GERARD HOBERG, GORDON PHILLIPS, NAGPURNANAND PRABHALA
We examine how product market threats influence firm payout policy and cash holdings. Using firms' product text descriptions, we develop new measures of competitive threats. Our primary measure, product market fluidity, captures changes in rival firms' products relative to the firm's products. We show that fluidity decreases firm propensity to make payouts via dividends or repurchases and increases the cash held by firms, especially for firms with less access to financial markets. These results are consistent with the hypothesis that firms' financial policies are significantly shaped by product market threats and dynamics.

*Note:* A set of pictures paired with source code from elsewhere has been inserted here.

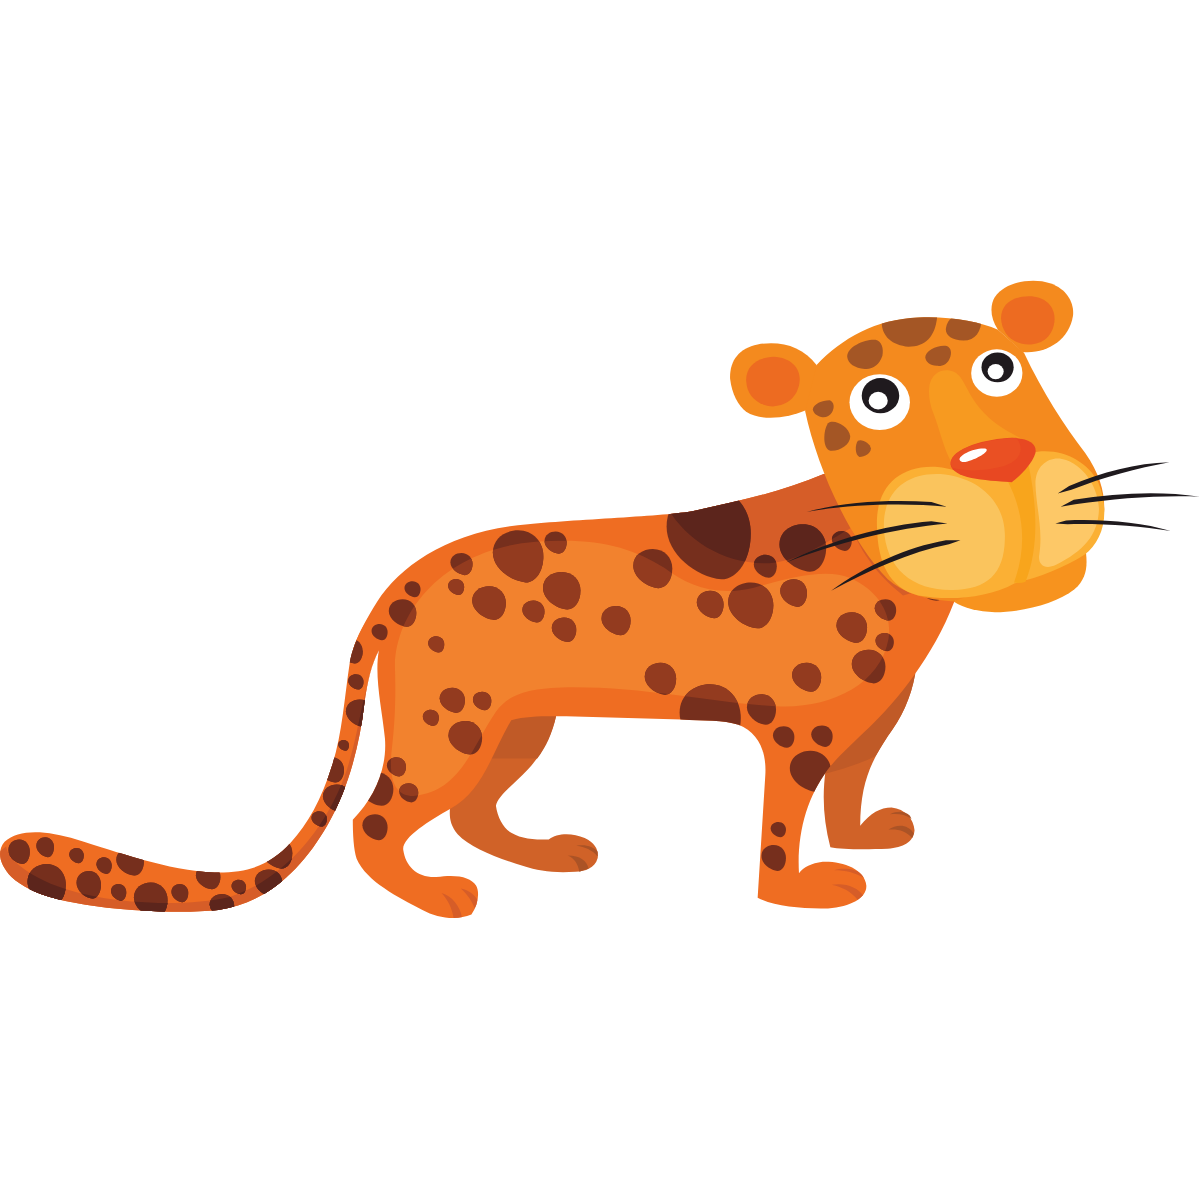
<!DOCTYPE html>
<html lang="en">
<head>
<meta charset="utf-8">
<title>Leopard illustration</title>
<style>
:root{
  --paper:#fff; --coat:#ef6d22; --coat-light:#f2822e; --coat-shade:#d65d28;
  --far-leg:#d06228; --far-shade:#c05a27; --far-toe:#ab5326;
  --spot:#762f1d; --spot-light:#933b1f; --spot-deep:#5c251c;
  --head:#f48a1e; --chin:#f7931e; --bridge:#f79a20; --ear:#ed6b21; --face-spot:#a45625;
  --muzzle:#fbb034; --muzzle-line:#f8a51c; --cheek:#fac45d; --cheek-far:#fdc867;
  --nose:#ea5023; --nose-shade:#e84822; --ink:#1f1a1e;
}
html,body{margin:0;padding:0;background:var(--paper)}
body{width:1200px;height:1200px;overflow:hidden}
svg{display:block;width:1200px;height:1200px}
.coat{fill:var(--coat)} .coat-light{fill:var(--coat-light)} .coat-shade{fill:var(--coat-shade)}
.far-leg{fill:var(--far-leg)} .far-shade{fill:var(--far-shade)} .far-toe{fill:var(--far-toe)}
.spots{fill:var(--spot)} .spots-light{fill:var(--spot-light)} .spots-deep{fill:var(--spot-deep)}
.head{fill:var(--head)} .chin{fill:var(--chin)} .bridge{fill:var(--bridge)} .ear{fill:var(--ear)} .face-spots{fill:var(--face-spot)}
.muzzle{fill:var(--muzzle)} .muzzle-line{fill:var(--muzzle-line)} .cheek{fill:var(--cheek)} .cheek-far{fill:var(--cheek-far)}
.nose{fill:var(--nose)} .nose-shade{fill:var(--nose-shade)} .ink{fill:var(--ink)} .white{fill:var(--paper)}
</style>
</head>
<body>
<svg viewBox="0 0 1568 1568" role="img" aria-label="Cartoon leopard standing with its head turned">
<defs>
  <path id="spot" d="M-1-.15C-1-.7-.5-1 0-1C.6-1 1-.55 1 0C1 .55 .7 1 .3 1C-.3 .95-1 .45-1-.15Z"/>
  <path id="body-shape" d="M1077 619C1020 643 965 655 909 667C880 674 760 678 690 685C590 693 525 737 493 786C478 810 466 832 461 850L495 850C489 885 499 925 503 965C506 1003 490 1042 461 1071C461 1090 462 1110 466 1122C479 1152 520 1172 552 1189C572 1200 597 1203 616 1195C625 1182 627 1165 622 1157C615 1146 597 1142 570 1146C545 1147 530 1132 527 1111C524 1095 560 1073 588 1057C630 1035 641 988 668 941C690 935 715 936 740 936L890 940C920 942 945 940 965 947C990 957 1002 980 1000 1013L990 1173C1010 1184 1050 1188 1082 1187C1112 1185 1133 1173 1132 1157C1130 1135 1100 1125 1075 1126C1060 1128 1050 1133 1044 1141C1041 1090 1054 1042 1082 1005C1110 970 1150 945 1194 883C1215 853 1232 825 1247 786L1180 690Z"/>
  <path id="tail-shape" d="M520 760C480 800 463 835 457 866C450 912 447 960 434 1000C420 1045 402 1077 380 1101C354 1130 325 1141 280 1140C220 1138 150 1112 100 1097C60 1085 25 1083 6 1100C-5 1113 0 1130 15 1146C42 1171 90 1180 140 1186C180 1190 240 1194 285 1189C350 1180 395 1135 428 1078C454 1033 470 975 476 920C480 890 486 867 495 850L540 800Z"/>
  <path id="light-shape" d="M516 870C518 790 590 716 700 708C780 702 825 715 868 742C900 766 935 780 985 768C1030 755 1080 742 1110 755C1150 772 1166 805 1161 835C1150 895 1085 925 1020 923C940 920 850 898 750 898C690 898 665 907 648 930C617 975 602 1035 540 1040C520 1040 509 1025 511 990C514 960 518 930 516 870Z"/>
  <path id="neck-shade" d="M1077 619L870 660C895 705 945 738 1005 736C1050 733 1092 700 1112 690C1128 725 1145 750 1180 778L1240 760L1140 640Z"/>
  <path id="tail-shade" d="M495 850C474 895 470 960 450 1015C424 1085 370 1150 300 1172C230 1188 110 1180 50 1147C25 1133 10 1120 8 1106L-10 1120L40 1190L300 1210L440 1110L500 940Z"/>
  <path id="head-shape" d="M1067 477C1100 442 1145 417 1200 415C1240 413 1280 420 1304 431L1338 461C1362 512 1391 557 1418 592C1436 618 1443 640 1443 665C1441 690 1433 712 1410 726L1246 786C1210 784 1180 775 1160 757C1110 705 1068 612 1052 537Z"/>
  <clipPath id="clip-body"><use href="#body-shape"/></clipPath>
  <clipPath id="clip-tail"><use href="#tail-shape"/></clipPath>
  <clipPath id="clip-light"><use href="#light-shape"/></clipPath>
  <clipPath id="clip-neck"><use href="#neck-shade"/></clipPath>
  <clipPath id="clip-tail-shade"><use href="#tail-shade"/></clipPath>
  <clipPath id="clip-head"><use href="#head-shape"/></clipPath>

  <g id="body-spots">
    <use href="#spot" transform="translate(926 697) scale(55 60)"/>
    <use href="#spot" transform="translate(677 727) scale(33 34)"/>
    <use href="#spot" transform="translate(726 709) scale(14.5)"/>
    <use href="#spot" transform="translate(603 737) scale(14.5)"/>
    <use href="#spot" transform="translate(596 767) scale(10.500)"/>
    <use href="#spot" transform="translate(539 770) scale(10.500)"/>
    <use href="#spot" transform="translate(526 801) scale(18)"/>
    <use href="#spot" transform="translate(496 826) scale(10.500)"/>
    <use href="#spot" transform="translate(639 788) scale(22)"/>
    <use href="#spot" transform="translate(734 772) scale(24.500)"/>
    <use href="#spot" transform="translate(697 799) scale(14.500)"/>
    <use href="#spot" transform="translate(737 823) scale(16)"/>
    <use href="#spot" transform="translate(805 811) scale(19)"/>
    <use href="#spot" transform="translate(853 743) scale(25.500)"/>
    <use href="#spot" transform="translate(570 842) scale(10.500)"/>
    <use href="#spot" transform="translate(591 915) scale(16.500)"/>
    <use href="#spot" transform="translate(630 916) scale(12)"/>
    <use href="#spot" transform="translate(563 938) scale(10.500)"/>
    <use href="#spot" transform="translate(608 964) scale(22)"/>
    <use href="#spot" transform="translate(518 1002) scale(12.500)"/>
    <use href="#spot" transform="translate(534 1036) scale(12.500)"/>
    <use href="#spot" transform="translate(492 1031) scale(22)"/>
    <use href="#spot" transform="translate(490 1081) scale(16.500 17)"/>
    <use href="#spot" transform="translate(928 790) scale(17.500 18)"/>
    <use href="#spot" transform="translate(981 791) scale(29.500 30)"/>
    <use href="#spot" transform="translate(1037 775) scale(17.500 18)"/>
    <use href="#spot" transform="translate(1000 740) scale(15)"/>
    <use href="#spot" transform="translate(1049 716) scale(30.500 31)"/>
    <use href="#spot" transform="translate(1100 707) scale(13)"/>
    <use href="#spot" transform="translate(1113 820) scale(20)"/>
    <use href="#spot" transform="translate(1157 797) scale(14)"/>
    <use href="#spot" transform="translate(1156 839) scale(12)"/>
    <use href="#spot" transform="translate(1135 871) scale(22)"/>
    <use href="#spot" transform="translate(1054 885) scale(19)"/>
    <use href="#spot" transform="translate(863 887) scale(20.500 21)"/>
    <use href="#spot" transform="translate(928 938) scale(40 44)"/>
    <use href="#spot" transform="translate(995 927) scale(19 20)"/>
    <use href="#spot" transform="translate(1024 963) scale(14)"/>
    <use href="#spot" transform="translate(1074 962) scale(14)"/>
    <use href="#spot" transform="translate(1059 1008) scale(27)"/>
    <use href="#spot" transform="translate(1017 1084) scale(10)"/>
    <use href="#spot" transform="translate(1011 1121) scale(16 17)"/>
    <use href="#spot" transform="translate(1218 769) scale(18 16)"/>
  </g>
  <g id="tail-spots">
    <use href="#spot" transform="translate(459 851) scale(15 16)"/>
    <use href="#spot" transform="translate(465 891) scale(10)"/>
    <use href="#spot" transform="translate(470 932) scale(18)"/>
    <use href="#spot" transform="translate(449 974) scale(7)"/>
    <use href="#spot" transform="translate(433 1006) scale(16.500)"/>
    <use href="#spot" transform="translate(440 1043) scale(18)"/>
    <use href="#spot" transform="translate(417 1070) scale(10)"/>
    <use href="#spot" transform="translate(362 1115) scale(20)"/>
    <use href="#spot" transform="translate(351 1154) scale(18)"/>
    <use href="#spot" transform="translate(312 1159) scale(9.500)"/>
    <use href="#spot" transform="translate(290 1184) scale(16)"/>
    <use href="#spot" transform="translate(272 1146) scale(16)"/>
    <use href="#spot" transform="translate(235 1167) scale(11 12)"/>
    <use href="#spot" transform="translate(197 1176) scale(22 23)"/>
    <use href="#spot" transform="translate(155 1166) scale(10 11)"/>
    <use href="#spot" transform="translate(170 1126) scale(18)"/>
    <use href="#spot" transform="translate(136 1131) scale(10 11)"/>
    <use href="#spot" transform="translate(116 1156) scale(16 18)"/>
    <use href="#spot" transform="translate(100 1118) scale(9.500 10)"/>
    <use href="#spot" transform="translate(59 1107) scale(11.500 13)"/>
    <use href="#spot" transform="translate(25 1113) scale(14 16)"/>
    <use href="#spot" transform="translate(61 1156) scale(25 27)"/>
  </g>
  <path id="whisker" d="M0 0C60-14 120-15 180 0C120-6 60-7 20 0Z"/>
</defs>

<g id="far-legs">
  <path class="far-leg" d="M660 930L727 934C721 962 708 986 690 1005C670 1026 650 1040 648 1053C650 1068 658 1083 668 1088C682 1096 695 1097 717 1097C728 1088 748 1088 764 1095C778 1102 782 1110 781 1121C777 1135 765 1138 752 1139C725 1141 703 1138 685 1132C650 1121 615 1108 598 1090C588 1078 587 1068 588 1055Z"/>
  <path class="far-shade" d="M665 930L727 934C722 958 713 977 702 991L640 991Z"/>
  <path class="far-toe" d="M753 1105C765 1103 776 1106 781 1113L781 1119C773 1110 765 1107 753 1105ZM742 1118C758 1118 767 1125 769 1135L757 1139C755 1129 751 1122 742 1118Z"/>
  <path class="far-leg" d="M1196 880C1190 913 1178 938 1160 962C1138 995 1124 1025 1124 1079C1138 1062 1150 1055 1165 1055C1183 1057 1194 1070 1195 1085C1194 1100 1180 1108 1160 1109C1130 1110 1100 1110 1085 1107C1076 1072 1074 1040 1079 1005L1140 920Z"/>
  <path class="far-shade" d="M1196 880C1190 913 1178 938 1160 962C1154 971 1149 980 1144 988C1125 998 1100 1005 1078 1011L1140 920Z"/>
  <path class="far-toe" d="M1163 1064C1173 1059 1183 1060 1189 1066L1191 1070C1182 1064 1174 1063 1163 1064ZM1161 1084C1172 1076 1187 1077 1194 1089L1192 1095C1184 1086 1174 1083 1161 1084Z"/>
</g>

<g id="tail">
  <use class="coat" href="#tail-shape"/>
  <g clip-path="url(#clip-tail)">
    <use class="coat-shade" href="#tail-shade"/>
    <use class="spots" href="#tail-spots"/>
    <g clip-path="url(#clip-tail-shade)"><use class="spots-deep" href="#tail-spots"/></g>
  </g>
</g>

<g id="body">
  <use class="coat" href="#body-shape"/>
  <g clip-path="url(#clip-tail)"><use class="spots" href="#tail-spots"/><g clip-path="url(#clip-tail-shade)"><use class="spots-deep" href="#tail-spots"/></g></g>
  <g clip-path="url(#clip-body)">
    <use class="coat-light" href="#light-shape"/>
    <use class="coat-shade" href="#neck-shade"/>
    <use class="spots" href="#body-spots"/>
    <g clip-path="url(#clip-light)"><use class="spots-light" href="#body-spots"/></g>
    <g clip-path="url(#clip-neck)"><use class="spots-deep" href="#body-spots"/></g>
    <g id="toes" class="coat-shade">
      <path d="M577 1167C591 1171 602 1185 604 1201L593 1201C591 1187 585 1176 577 1167Z"/>
      <path d="M602 1161C614 1163 622 1171 626 1180L621 1189C617 1177 610 1168 602 1161Z"/>
      <path d="M1087 1156C1105 1153 1121 1160 1128 1170L1121 1176C1112 1165 1101 1159 1087 1156Z"/>
      <path d="M1090 1137C1103 1133 1119 1136 1127 1142L1129 1147C1117 1140 1105 1137 1090 1137Z"/>
    </g>
  </g>
</g>

<g id="head">
  <path class="chin" d="M1246 786C1260 795 1278 799 1300 800C1335 800 1380 789 1404 770C1420 756 1421 740 1419 722L1320 740Z"/>
  <path class="head" d="M1067 477C1048 452 1020 445 990 450C965 455 953 472 954 495C956 514 965 531 975 538C995 551 1030 546 1053 536L1080 510Z"/>
  <path class="ear" d="M975 498C974 478 990 467 1011 466C1033 467 1045 480 1045 496C1044 517 1030 530 1010 531C988 530 976 516 975 498Z"/>
  <path class="head" d="M1304 431C1294 416 1293 399 1300 388C1315 367 1350 363 1372 370C1396 378 1404 398 1402 413C1397 444 1368 463 1336 460Z"/>
  <path class="ear" d="M1308 416C1308 397 1324 387 1344 387C1366 387 1378 400 1378 417C1377 438 1363 450 1344 450C1322 450 1309 435 1308 416Z"/>
  <use class="head" href="#head-shape"/>
  <g class="face-spots" clip-path="url(#clip-head)">
    <path d="M1152 400H1225C1226 435 1213 453 1187 453C1166 451 1152 440 1152 420Z"/>
    <path d="M1245 414L1283 412C1283 433 1275 445 1259 445C1243 444 1235 438 1236 429C1237 422 1240 418 1245 414Z"/>
    <path d="M1107 466C1107 453 1130 443 1144 444C1152 446 1155 455 1153 465C1149 477 1140 483 1130 482C1117 481 1108 475 1107 466Z"/>
    <path d="M1209 467C1209 458 1226 450 1237 452C1243 454 1244 462 1241 468C1238 476 1231 479 1224 478C1215 477 1210 473 1209 467Z"/>
    <path d="M1062 535C1063 528 1074 523 1084 523C1090 525 1091 533 1087 539C1084 544 1079 546 1073 545C1067 543 1063 540 1062 535Z"/>
    <path d="M1082 553C1090 547 1109 557 1111 570C1111 581 1097 590 1085 589C1075 587 1075 563 1082 553Z"/>
    <path d="M1121 576C1126 573 1137 579 1138 586C1138 592 1130 597 1123 597C1117 595 1117 581 1121 576Z"/>
  </g>
  <path class="bridge" d="M1220 541C1213 525 1212 505 1217 496C1223 484 1236 481 1247 486C1260 493 1262 511 1280 533C1297 553 1315 563 1335 573L1242 602C1233 585 1228 562 1220 541Z"/>

  <g id="muzzle">
    <path class="muzzle" d="M1146 690C1143 640 1172 608 1222 610C1245 611 1275 625 1300 628L1322 630L1346 592C1385 583 1420 602 1435 630C1452 672 1440 708 1417 725C1390 742 1357 755 1326 762C1290 782 1240 785 1200 778C1162 769 1147 735 1146 690Z"/>
    <path class="muzzle-line" d="M1317 629L1324 629L1344 608C1355 660 1358 715 1340 760C1335 762 1330 762 1325 761C1342 715 1338 670 1317 629Z"/>
    <path class="cheek" d="M1155 690C1153 640 1188 615 1235 620C1285 627 1315 660 1313 705C1312 750 1290 770 1245 771C1195 772 1157 745 1155 690Z"/>
    <path class="cheek-far" d="M1353 632C1353 605 1375 594 1393 601C1420 611 1435 640 1436 665C1435 700 1415 720 1380 738C1365 745 1356 738 1358 725C1363 690 1354 665 1353 632Z"/>
  </g>

  <g id="nose">
    <path class="nose-shade" d="M1242 607C1242 585 1290 573 1322 572C1345 573 1355 580 1353 592C1348 607 1335 620 1322 630C1285 628 1245 625 1242 607Z"/>
    <path class="nose" d="M1242 605C1243 585 1290 574 1328 572C1340 588 1333 603 1308 610C1285 616 1258 616 1244 611Z"/>
    <path class="white" d="M1254 601C1252 595 1272 585 1287 586C1295 588 1281 597 1270 601C1262 604 1256 605 1254 601Z"/>
  </g>

  <g id="eyes">
    <ellipse class="white" cx="1149.500" cy="525.500" rx="39.500" ry="36.500"/>
    <ellipse class="ink" cx="1150.500" cy="517" rx="24.500" ry="23"/>
    <ellipse class="white" cx="1147.500" cy="523.500" rx="12.500" ry="11.500"/>
    <ellipse class="white" cx="1302.500" cy="487.500" rx="33.500" ry="31"/>
    <ellipse class="ink" cx="1303.500" cy="480" rx="21" ry="19.500"/>
    <ellipse class="white" cx="1301" cy="485.500" rx="10.500" ry="10"/>
  </g>

  <g id="whiskers" class="ink">
    <path d="M1054 669C1105 655 1165 653 1217 656L1237 662C1180 657 1110 659 1054 669Z"/>
    <path d="M1027 735C1085 706 1155 686 1217 681L1238 684C1170 690 1090 710 1027 735Z"/>
    <path d="M1086 772C1130 740 1185 715 1236 706L1255 706L1240 711C1190 721 1135 745 1086 772Z"/>
    <path d="M1382 645L1397 635C1440 617 1485 605 1528 604C1485 612 1443 623 1400 640Z"/>
    <path d="M1386 662L1403 653C1460 644 1515 641 1568 649C1515 647 1460 651 1405 659Z"/>
    <path d="M1379 684L1393 680C1440 678 1490 682 1530 694C1488 687 1440 684 1395 685Z"/>
  </g>
</g>
</svg>
</body>
</html>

Pages: 325-361 | Published: 1/2014 | DOI: 10.1111/jofi.12089 | Cited by: 16
AYDOĞAN ALTI, PAUL C. TETLOCK
We structurally estimate a model in which agents’ information processing biases can cause predictability in firms’ asset returns and investment inefficiencies. We generalize the neoclassical investment model by allowing for two biases—overconfidence and overextrapolation of trends—that distort agents’ expectations of firm productivity. Our model's predictions closely match empirical data on asset pricing and firm behavior. The estimated bias parameters are well identified and exhibit plausible magnitudes. Alternative models without either bias or with efficient investment fail to match observed return predictability and firm behavior. These results suggest that biases affect firm behavior, which in turn affects return anomalies.
Pages: 363-404 | Published: 1/2014 | DOI: 10.1111/jofi.12043 | Cited by: 11
HENK BERKMAN, PAUL D. KOCH, P. JOAKIM WESTERHOLM
This study shows that the guardians behind underaged accounts are successful at picking stocks. Moreover, they tend to channel their best trades through the accounts of children, especially when they trade just before major earnings announcements, large price changes, and takeover announcements. Building on these results, we argue that the proportion of total trading activity through underaged accounts (labeled BABYPIN) should serve as an effective proxy for the probability of information trading in a stock. Consistent with this claim, we show that investors demand a higher return for holding stocks with a greater likelihood of private information, proxied by BABYPIN.
Pages: 405-452 | Published: 1/2014 | DOI: 10.1111/jofi.12100 | Cited by: 13
This paper provides a novel theoretical analysis of how endogenous time‐varying margin requirements affect capital market equilibrium. I find that margin requirements, when there are no other market frictions, reduce the volatility and correlation of returns as well as the risk‐free rate, but increase the market price of risk, the risk premium, and the price of risky assets. Furthermore, margin requirements generate a strong cross‐sectional dispersion of stock return volatilities. The results emphasize that a general equilibrium analysis may reverse the conclusions of a partial equilibrium analysis often employed in the literature.
Pages: 453-482 | Published: 1/2014 | DOI: 10.1111/jofi.12096 | Cited by: 59
MARTA SZYMANOWSKA, FRANS DE ROON, THEO NIJMAN, ROB VAN DEN GOORBERGH
We identify two types of risk premia in commodity futures returns: spot premia related to the risk in the underlying commodity, and term premia related to changes in the basis. Sorting on forecasting variables such as the futures basis, return momentum, volatility, inflation, hedging pressure, and liquidity results in sizable spot premia between 5% and 14% per annum and term premia between 1% and 3% per annum. We show that a single factor, the high‐minus‐low portfolio from basis sorts, explains the cross‐section of spot premia. Two additional basis factors are needed to explain the term premia.
Pages: 483-484 | Published: 1/2014 | DOI: 10.1111/jofi.12135 | Cited by: 0
Pages: 485-485 | Published: 1/2014 | DOI: 10.1111/jofi.12137 | Cited by: 0